These findings identify a potential mechanism for how BPA may increase risk for diabetes. - GreenMedInfo Summary
Bisphenol A impairs hepatic glucose sensing in C57BL/6 male mice.
PLoS One. 2013 ;8(7):e69991. Epub 2013 Jul 29. PMID: 23922885
AIMS/HYPOTHESIS: Glucose sensing (eg. glucokinase activity) becomes impaired in the development of type 2 diabetes, the etiology of which is unclear. Estrogen can stimulate glucokinase activity, whereas the pervasive environmental pollutant bisphenol A (BPA) can inhibit estrogen action, hence we aimed to determine the effect of BPA on glucokinase activity directly.
METHODS: To evaluate a potential acute effect on hepatic glucokinase activity, BPA in water (n = 5) vs. water alone (n = 5) was administered at the EPA's purported"safe dose"(50µg/kg) by gavage to lean 6-month old male C57BL/6 mice. Two hours later, animals were euthanized and hepatic glucokinase activity measured over glucose levels from 1-20 mmol/l in liver homogenate. To determine the effect of chronic BPA exposure on hepatic glucokinase activity, lean 6-month old maleC57BL/6 mice were provided with water (n = 15) or water with 1.75 mM BPA (∼50 µg/kg/day; n = 14) for 2 weeks. Following the 2-week exposure, animals were euthanized and glucokinase activity measured as above.

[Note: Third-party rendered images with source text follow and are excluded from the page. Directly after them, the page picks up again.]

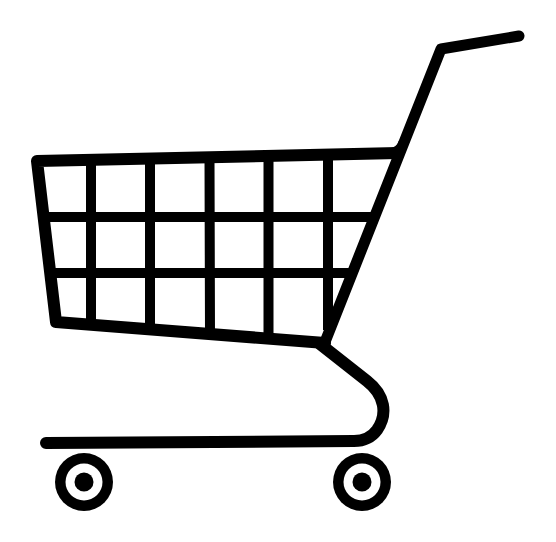
<!DOCTYPE html>
<html lang="en">
<head>
<meta charset="utf-8">
<title>Shopping cart</title>
<style>
:root { --ink: #000; --paper: #fff; }
html, body { margin: 0; background: var(--paper); overflow: hidden; }
.cart { display: block; width: 556px; height: 542px; }
.frame, .grid { fill: none; stroke: var(--ink); stroke-linecap: round; stroke-linejoin: round; }
.frame { stroke-width: 12; }
.grid { stroke-width: 10; stroke-linecap: butt; }
.tyre, .hub { fill: var(--ink); }
.rim { fill: var(--paper); }
</style>
</head>
<body>
<svg class="cart" viewBox="0 0 556 542" role="img" aria-label="Shopping cart">
  <defs>
    <g id="wheel">
      <circle class="tyre" r="29"/>
      <circle class="rim" r="18.5"/>
      <circle class="hub" r="9.5"/>
    </g>
  </defs>
  <g class="grid">
    <path d="M46 217H372M52 273H350"/>
    <path d="M91 160V325M150 159V329M209.500 158L210 334M268.500 157V338M328 156V330"/>
  </g>
  <g class="frame">
    <path class="handle" stroke-width="11" d="M519 36L441 49L325 342"/>
    <path class="basket" d="M398 153L37 161L56 322L325 343"/>
    <path class="joint" stroke-width="5" d="M390 151Q399 149 401 142"/>
    <path class="base" d="M320 344L367 381C385 395 388 414 377 430Q369 441 354 441L46 443"/>
  </g>
  <use href="#wheel" x="84" y="482"/>
  <use href="#wheel" x="362" y="482"/>
</svg>
</body>
</html>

RESULTS: Hepatic glucokinase activity was signficantly suppressed after 2 hours in animals given an oral BPA bolus compared to those who received only water (p = 0.002-0.029 at glucose 5-20 mmol/l; overall treatment effect p<0.001). Exposure to BPA over 2 weeks also suppressed hepatic glucokinase activity in exposed vs. unexposed mice (overall treatment effect, p = 0.003). In both experiments, the Hill coefficient was higher and Vmax lower in mice treated with BPA.
CONCLUSIONS/INTERPRETATION: Both acute and chronic exposure to BPA significantly impair hepatic glucokinase activity and function. These findings identify a potential mechanism for how BPA may increase risk for diabetes.